A corporation is a legal entity that has its own existence, separate from the individuals who own it or run it, and is created under state statutory law. A corporation has many of the same legal rights, privileges and responsibilities of a natural person, including the right to own property, enter into contracts and to bring legal suits. Most sports leagues would form under the nonprofit corporation status, which is attainable when corporation members do not receive any pecuniary gain from the corporation. The benefits for a corporation forming under nonprofit status include being eligible for certain state tax exemptions. Additionally, some nonprofit sports organizations may be eligible to file for federal tax exempt status, depending on the nature and purpose of the organization.

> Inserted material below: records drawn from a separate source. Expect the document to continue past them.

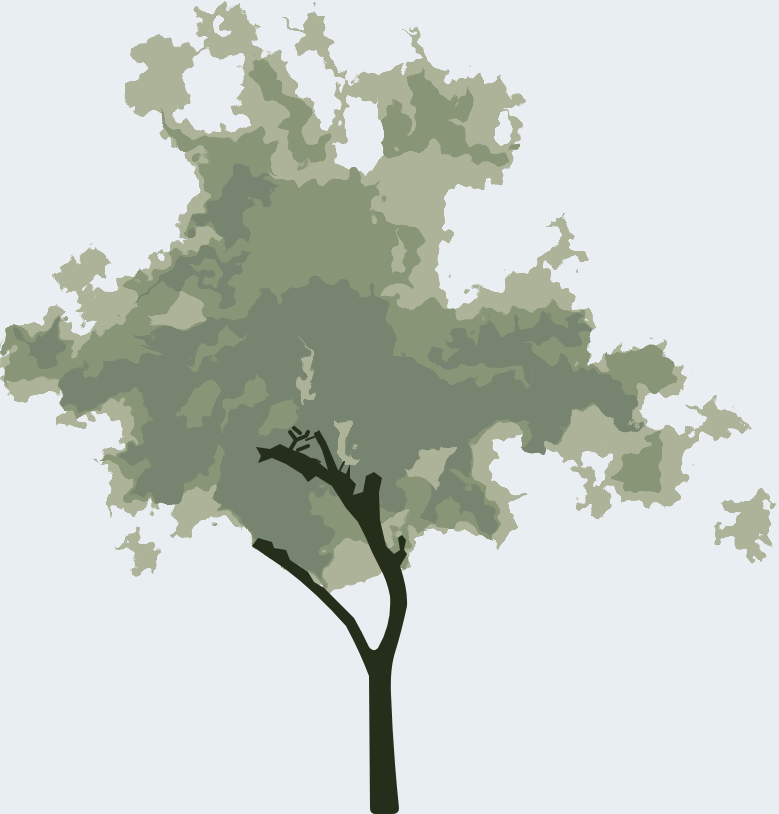
<!DOCTYPE html>
<html lang="en">
<head>
<meta charset="utf-8">
<title>Tree</title>
<style>
:root{--sky:#e8eef2;--leaf-light:#adb399;--leaf-mid:#889576;--leaf-dark:#778470;--bark:#252d1b}
html,body{margin:0;width:779px;height:814px;overflow:hidden;background:var(--sky)}
svg{display:block}
.light{fill:var(--leaf-light)}
.mid{fill:var(--leaf-mid)}
.dark{fill:var(--leaf-dark)}
.bark{fill:var(--bark)}
</style>
</head>
<body>
<svg width="779" height="814" viewBox="0 0 779 814" role="img" aria-label="Leafy tree with a forked trunk">
<defs>
<filter id="ragged-outer" filterUnits="userSpaceOnUse" x="0" y="0" width="779" height="814" color-interpolation-filters="sRGB">
<feTurbulence type="fractalNoise" baseFrequency=".065" numOctaves="2" seed="4" result="noise"/>
<feDisplacementMap in="SourceGraphic" in2="noise" scale="30" xChannelSelector="R" yChannelSelector="G"/>
</filter>
<filter id="ragged-inner" filterUnits="userSpaceOnUse" x="0" y="0" width="779" height="814" color-interpolation-filters="sRGB">
<feTurbulence type="fractalNoise" baseFrequency=".05" numOctaves="2" seed="4" result="noise"/>
<feDisplacementMap in="SourceGraphic" in2="noise" scale="34" xChannelSelector="R" yChannelSelector="G"/>
</filter>
</defs>
<rect width="779" height="814" fill="var(--sky)"/>

<g id="foliage-light" class="light" filter="url(#ragged-outer)">
<path fill-rule="evenodd" d="M193 14L206 8 215 12 228 2 233 14 245 12 250 24 258 34 250 48 268 54 286 62 292 82 312 96 318 128 334 134 342 108 330 84 346 94 350 80 368 72 398 70 414 64 412 44 403 28 412 36 416 22 420 44 425 62 440 72 455 86 473 70 482 80 500 80 506 92 524 104 506 110 522 122 516 164 500 172 490 188 464 184 442 198 445 236 438 250 442 280 452 320 458 308 470 294 500 288 510 272 535 268 538 254 552 250 560 236 553 220 564 220 570 232 570 248 588 258 582 265 564 256 544 272 550 280 565 282 578 305 592 328 582 356 596 370 612 346 640 350 664 341 660 354 676 366 688 368 674 392 645 398 640 412 655 428 680 432 712 424 685 455 694 470 672 500 650 510 620 496 612 484 604 492 608 510 592 520 582 506 588 490 574 464 560 452 535 454 512 432 494 440 492 478 510 488 528 500 512 508 512 526 500 544 470 532 440 528 412 540 410 565 382 572 372 578 350 582 325 586 300 570 255 545 240 522 210 515 196 522 190 538 172 534 180 508 165 502 145 512 125 508 107 514 116 480 108 468 94 460 125 446 122 428 110 414 85 416 60 430 56 420 66 404 60 392 30 394 14 402 0 370 8 326 40 324 60 308 68 326 96 328 92 316 76 318 84 300 74 290 60 290 58 268 76 262 95 244 112 264 106 276 96 274 90 290 104 294 122 278 150 260 185 240 178 222 190 205 200 180 196 160 175 145 155 118 130 108 125 90 142 74 128 48 150 38 184 42 196 54 210 44 197 28Z
M180 72L202 54 240 50 246 72 234 84 244 98 230 106 254 120 250 130 228 126 205 130 178 116 192 94Z
M210 20L226 20 230 32 214 36Z
M348 102L368 97 384 122 385 152 364 178 345 165 333 152 344 130Z
M302 395L322 389 342 398 343 420 334 432 326 418 308 418Z
M576 464L592 448 610 454 608 482 594 484 586 466Z
M500 112L512 118 510 140 500 146Z"/>
<path d="M284 24L300 28 310 10 316 20 327 16 323 42 334 60 340 70 352 72 350 80 332 76 318 52 304 56 296 48 304 38Z"/>
<path d="M692 406L712 404 736 408 738 422 752 428 738 430 728 440 708 432 696 424 706 416Z"/>
<path d="M716 500L734 498 750 504 764 492 778 500 764 508 774 522 768 540 758 546 766 564 754 562 744 546 722 540 720 526 738 516 728 510Z"/>
<path d="M114 540L128 544 136 528 144 544 160 550 156 572 130 568 134 556Z"/>
</g>

<g id="foliage-mid" class="mid" filter="url(#ragged-inner)">
<path d="M158 114L180 128 206 136 246 138 262 132 278 138 270 160 290 178 320 184 348 176 380 182 376 214 398 230 394 262 400 280 386 298 420 304 446 306 456 322 480 316 520 308 560 306 580 314 590 340 580 366 612 372 640 386 632 410 640 430 600 412 566 414 566 440 545 452 522 440 510 424 486 430 472 450 470 480 488 488 500 510 494 542 460 524 424 532 404 528 408 560 384 562 372 542 350 540 330 556 326 586 290 562 255 540 232 516 210 514 218 490 200 484 180 498 150 508 128 494 130 474 100 462 134 446 132 398 110 402 100 416 64 418 60 380 30 376 12 386 4 356 16 330 50 326 60 312 62 340 78 352 120 322 140 304 128 290 152 266 190 246 220 236 186 226 206 196 202 160 178 144Z"/>
<path d="M248 62L262 60 276 82 286 82 304 104 308 134 328 142 322 162 304 164 284 160 290 130 270 98 258 86Z"/>
<path d="M384 116Q390 100 402 104Q408 118 404 130L414 126 412 96 402 84 424 72 444 92 458 100 474 84 468 112 456 124 466 144 516 150 512 168 486 168 470 156 440 146 408 154 386 146Z"/>
<path d="M396 232Q412 220 424 234Q428 252 414 270L396 288 390 276 412 254Z"/>
<path d="M614 352L660 354 678 372 672 386 640 388 616 378Z"/>
<path d="M622 462L648 444 660 424 662 466 658 490 634 494 616 482Z"/>
</g>

<g id="foliage-dark" class="dark" filter="url(#ragged-inner)">
<path d="M254 300L268 292 280 304 314 276 326 278 344 282 356 296 370 284 392 310 396 352 420 366 440 372 436 356 456 350 444 336 470 330 474 346 484 320 500 334 512 318 534 326 548 310 560 326 576 314 588 336 564 352 576 370 610 376 636 396 634 416 644 430 620 424 598 408 566 412 562 438 546 452 520 440 530 426 500 420 476 430 466 468 450 470 474 492 490 498 494 536 468 514 446 496 432 532 422 516 432 480 408 466 398 480 408 500 394 520 380 500 360 500 348 486 336 492 320 484 316 508 330 520 324 580 290 560 256 538 238 514 210 510 220 480 212 462 190 476 184 502 150 506 134 486 146 464 120 456 150 438 148 402 134 390 108 400 98 412 66 412 62 380 84 366 92 372 108 356 134 362 158 352 130 346 128 332 170 334 200 328 212 316 236 326 244 306Z"/>
<path d="M18 340L36 332 44 340 60 314 58 340 66 352 50 362 26 360Z"/>
<path d="M130 304L154 282 180 254 206 250 224 262 246 250 240 274 228 280 238 300 226 306 214 282 196 280 180 292 164 284Z"/>
<path d="M190 220L206 202 226 196 230 174 242 164 252 176 270 170 264 184 276 194 256 200 244 214 246 232 228 246 212 222 198 230Z"/>
</g>

<g id="inner-leaves" filter="url(#ragged-inner)">
<g class="light">
<path d="M186 238Q206 222 222 238Q214 252 194 250Z"/>
<path d="M142 316L172 312 178 290 200 300 210 318 178 332 150 328Z"/>
<path d="M302 336L308 358 304 372 316 388 304 404 298 380Z"/>
<path d="M336 420L350 432 360 460 350 464 336 446Z"/>
<path d="M402 464L424 458 436 446 448 452 440 474 436 492 424 474Z"/>
<path d="M266 166L288 174 312 166 336 164 334 180 318 178 290 188Z"/>
<path d="M328 560L350 540 368 550 384 572 350 582 326 586Z"/>
<path d="M384 528L394 514 404 514 396 540 388 548Z"/>
</g>
<g class="mid">
<path d="M176 414L196 388 214 382 214 412 198 426Z"/>
<path d="M224 404L250 386 254 368 274 384 268 402 246 406 232 414 222 430Z"/>
<path d="M262 420L286 402 302 412 292 426 274 428 256 438Z"/>
<path d="M196 346L226 334 252 340 224 350 208 366 188 360Z"/>
<path d="M94 346L132 336 152 344 128 358 110 354 92 376 82 368Z"/>
<path d="M430 368L470 364 520 370 532 382 494 376 474 384 440 380Z"/>
<path d="M528 346L556 338 574 352 550 362Z"/>
<path d="M318 496L344 492 352 520 336 534 322 516Z"/>
<path d="M204 462L222 450 228 466 214 482Z"/>
<path d="M190 268L212 264 220 280 204 276Z"/>
</g>
</g>

<g id="trunk" class="bark">
<path d="M370 808L369 676Q360 652 346 626Q316 592 284 568L252 546 258 538 272 542 274 548 286 550 290 560 308 572 314 582 324 588 354 618Q362 632 369 647Q373 653 378 648Q392 624 390 596Q387 580 380 568L372 552 366 538 358 522 346 508 332 486 316 476 308 482 302 474 286 464 272 458 258 463 261 456 256 447 270 449 280 444 290 449 304 454 318 462 328 470 322 450 314 434 319 430 326 442 332 456 338 470 346 474 350 464 350 478 356 484 353 495 363 492 366 476 374 472 382 478 379 492 380 520 386 546 394 554 400 550 398 538 402 535 406 540 404 550 407 554 400 566Q408 590 407 606Q402 630 394 656Q390 672 391 694Q393 750 399 808Q399 814 392 814H376Q370 814 370 808Z"/>
<path fill="none" stroke="var(--bark)" stroke-width="4" stroke-linecap="round" stroke-linejoin="round" d="M290 450L296 440 290 432M296 440L306 436 308 432M294 428L300 433M298 450L308 446 M316 434L320 442"/>
<path fill="none" stroke="var(--bark)" stroke-width="2" stroke-linecap="round" d="M302 462Q312 456 320 462M340 470L344 462M306 440L314 437"/>
</g>
</svg>
</body>
</html>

The registered corporation would then be the ‘face,’ so to speak, of the organization/league and would be the entity in whose name bank accounts and any personal or real property owned by the league would be put However, one of the most important attributes of a corporation is its ability to shield its members from personal liability. This is done by giving any potential litigant a legal entity against which he/she can file suit, instead of having individual board members named as defendants in the lawsuit. After formation, the corporation would then obtain liability insurance – generally called directors and officers (D&OI) insurance – which, in turn, indemnifies the individuals who make up the governing board of the organization from personal liability,
If you are interested in having our firm handle the incorporation of your organization or want to learn more about the incorporation process and its benefits to you and any of your recreational organizations/groups, please feel free to contact me.
Geraldine M. Linn, Esquire